● **Your assignment**:
Among the records that follow, find each line holding the word "none" and copy it.

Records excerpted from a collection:
════════════════
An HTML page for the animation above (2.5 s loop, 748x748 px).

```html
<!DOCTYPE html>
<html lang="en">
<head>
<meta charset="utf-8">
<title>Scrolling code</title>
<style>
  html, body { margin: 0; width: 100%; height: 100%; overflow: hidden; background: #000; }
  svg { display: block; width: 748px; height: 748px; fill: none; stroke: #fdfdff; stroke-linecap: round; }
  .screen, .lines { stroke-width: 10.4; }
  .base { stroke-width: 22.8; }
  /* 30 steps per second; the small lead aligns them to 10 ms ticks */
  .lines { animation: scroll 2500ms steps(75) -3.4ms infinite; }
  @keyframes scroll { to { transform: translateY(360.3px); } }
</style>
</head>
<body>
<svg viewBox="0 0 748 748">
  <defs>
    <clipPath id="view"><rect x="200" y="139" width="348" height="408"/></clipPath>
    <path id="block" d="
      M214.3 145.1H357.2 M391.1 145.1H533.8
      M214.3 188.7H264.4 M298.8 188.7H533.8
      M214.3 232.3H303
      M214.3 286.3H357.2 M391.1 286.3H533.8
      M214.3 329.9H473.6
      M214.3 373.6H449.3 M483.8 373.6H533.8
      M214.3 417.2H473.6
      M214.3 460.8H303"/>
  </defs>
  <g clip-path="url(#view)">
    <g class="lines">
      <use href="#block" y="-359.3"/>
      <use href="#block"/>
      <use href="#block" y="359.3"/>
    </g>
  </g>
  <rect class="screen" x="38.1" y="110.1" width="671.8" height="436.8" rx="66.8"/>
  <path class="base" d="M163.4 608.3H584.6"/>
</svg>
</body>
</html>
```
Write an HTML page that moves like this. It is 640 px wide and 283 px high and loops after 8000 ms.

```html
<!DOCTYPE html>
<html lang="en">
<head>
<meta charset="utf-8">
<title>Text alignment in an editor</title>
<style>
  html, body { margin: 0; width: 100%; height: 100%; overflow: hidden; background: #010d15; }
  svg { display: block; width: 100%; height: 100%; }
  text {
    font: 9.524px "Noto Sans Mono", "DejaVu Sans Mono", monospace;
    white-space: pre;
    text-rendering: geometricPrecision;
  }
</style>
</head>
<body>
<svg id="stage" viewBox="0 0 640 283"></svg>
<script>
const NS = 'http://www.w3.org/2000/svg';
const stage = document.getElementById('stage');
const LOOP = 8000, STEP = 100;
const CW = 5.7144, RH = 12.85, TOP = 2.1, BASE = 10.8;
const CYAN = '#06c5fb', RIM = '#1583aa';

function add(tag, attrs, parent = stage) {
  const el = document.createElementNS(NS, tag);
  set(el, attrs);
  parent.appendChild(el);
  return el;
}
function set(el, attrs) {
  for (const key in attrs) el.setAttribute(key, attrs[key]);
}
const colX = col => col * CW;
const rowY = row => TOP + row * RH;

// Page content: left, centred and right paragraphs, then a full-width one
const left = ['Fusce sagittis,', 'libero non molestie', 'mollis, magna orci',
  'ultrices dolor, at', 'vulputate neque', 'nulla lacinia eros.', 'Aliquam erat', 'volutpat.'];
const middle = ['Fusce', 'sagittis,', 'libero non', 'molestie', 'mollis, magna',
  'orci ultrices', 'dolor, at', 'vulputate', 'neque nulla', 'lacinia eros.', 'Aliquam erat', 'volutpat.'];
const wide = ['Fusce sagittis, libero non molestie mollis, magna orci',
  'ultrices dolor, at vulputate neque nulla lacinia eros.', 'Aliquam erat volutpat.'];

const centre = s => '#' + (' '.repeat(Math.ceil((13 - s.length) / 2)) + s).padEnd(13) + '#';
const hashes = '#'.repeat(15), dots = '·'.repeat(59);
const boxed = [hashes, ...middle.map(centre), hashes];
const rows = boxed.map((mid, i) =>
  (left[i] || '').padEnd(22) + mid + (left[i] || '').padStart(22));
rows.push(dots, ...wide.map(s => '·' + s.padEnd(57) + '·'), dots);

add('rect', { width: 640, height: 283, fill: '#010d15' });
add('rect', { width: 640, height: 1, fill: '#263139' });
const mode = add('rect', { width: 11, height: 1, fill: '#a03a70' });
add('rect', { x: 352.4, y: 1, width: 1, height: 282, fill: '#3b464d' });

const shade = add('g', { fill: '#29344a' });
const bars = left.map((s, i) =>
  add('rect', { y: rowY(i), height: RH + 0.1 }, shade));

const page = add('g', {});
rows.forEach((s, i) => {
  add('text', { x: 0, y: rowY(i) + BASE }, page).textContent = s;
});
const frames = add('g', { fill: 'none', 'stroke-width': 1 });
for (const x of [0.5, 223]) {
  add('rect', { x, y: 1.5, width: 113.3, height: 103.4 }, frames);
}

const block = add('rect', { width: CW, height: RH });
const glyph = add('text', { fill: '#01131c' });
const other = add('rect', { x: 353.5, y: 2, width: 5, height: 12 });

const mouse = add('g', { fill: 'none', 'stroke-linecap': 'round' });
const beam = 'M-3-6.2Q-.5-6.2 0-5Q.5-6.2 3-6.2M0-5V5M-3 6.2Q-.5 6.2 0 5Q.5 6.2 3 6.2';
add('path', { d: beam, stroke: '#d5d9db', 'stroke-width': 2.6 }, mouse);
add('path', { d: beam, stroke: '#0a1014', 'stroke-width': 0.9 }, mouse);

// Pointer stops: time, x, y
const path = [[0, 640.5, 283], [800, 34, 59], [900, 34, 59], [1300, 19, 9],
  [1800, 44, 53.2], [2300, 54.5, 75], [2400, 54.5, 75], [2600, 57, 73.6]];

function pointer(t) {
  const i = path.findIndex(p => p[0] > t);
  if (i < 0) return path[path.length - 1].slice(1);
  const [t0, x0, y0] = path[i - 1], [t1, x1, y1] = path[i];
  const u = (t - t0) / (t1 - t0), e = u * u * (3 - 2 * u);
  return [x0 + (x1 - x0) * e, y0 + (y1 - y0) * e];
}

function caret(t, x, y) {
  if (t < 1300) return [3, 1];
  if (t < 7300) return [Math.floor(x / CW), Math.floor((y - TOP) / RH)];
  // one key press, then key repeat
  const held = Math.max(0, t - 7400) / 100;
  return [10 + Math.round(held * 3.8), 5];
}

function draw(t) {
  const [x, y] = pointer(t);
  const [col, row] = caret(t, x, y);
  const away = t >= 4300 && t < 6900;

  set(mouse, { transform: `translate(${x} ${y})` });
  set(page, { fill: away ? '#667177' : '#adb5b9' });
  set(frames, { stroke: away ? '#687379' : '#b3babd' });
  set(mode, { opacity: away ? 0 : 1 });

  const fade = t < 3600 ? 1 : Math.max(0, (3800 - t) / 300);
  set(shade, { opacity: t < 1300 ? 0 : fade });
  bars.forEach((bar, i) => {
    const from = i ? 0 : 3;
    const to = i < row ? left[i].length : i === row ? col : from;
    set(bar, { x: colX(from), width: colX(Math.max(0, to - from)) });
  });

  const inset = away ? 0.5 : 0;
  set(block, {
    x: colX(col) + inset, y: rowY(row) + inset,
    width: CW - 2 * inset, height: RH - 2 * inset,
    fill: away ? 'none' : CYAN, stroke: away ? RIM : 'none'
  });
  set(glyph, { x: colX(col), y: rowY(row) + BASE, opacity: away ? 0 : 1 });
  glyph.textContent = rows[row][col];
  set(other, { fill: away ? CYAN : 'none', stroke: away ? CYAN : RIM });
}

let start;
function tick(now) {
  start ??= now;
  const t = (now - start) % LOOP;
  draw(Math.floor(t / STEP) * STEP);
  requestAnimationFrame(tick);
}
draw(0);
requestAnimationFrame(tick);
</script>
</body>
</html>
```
════════════════
● **Response**:
  svg { display: block; width: 748px; height: 748px; fill: none; stroke: #fdfdff; stroke-linecap: round; }
const frames = add('g', { fill: 'none', 'stroke-width': 1 });
const mouse = add('g', { fill: 'none', 'stroke-linecap': 'round' });
    fill: away ? 'none' : CYAN, stroke: away ? RIM : 'none'
  set(other, { fill: away ? CYAN : 'none', stroke: away ? CYAN : RIM });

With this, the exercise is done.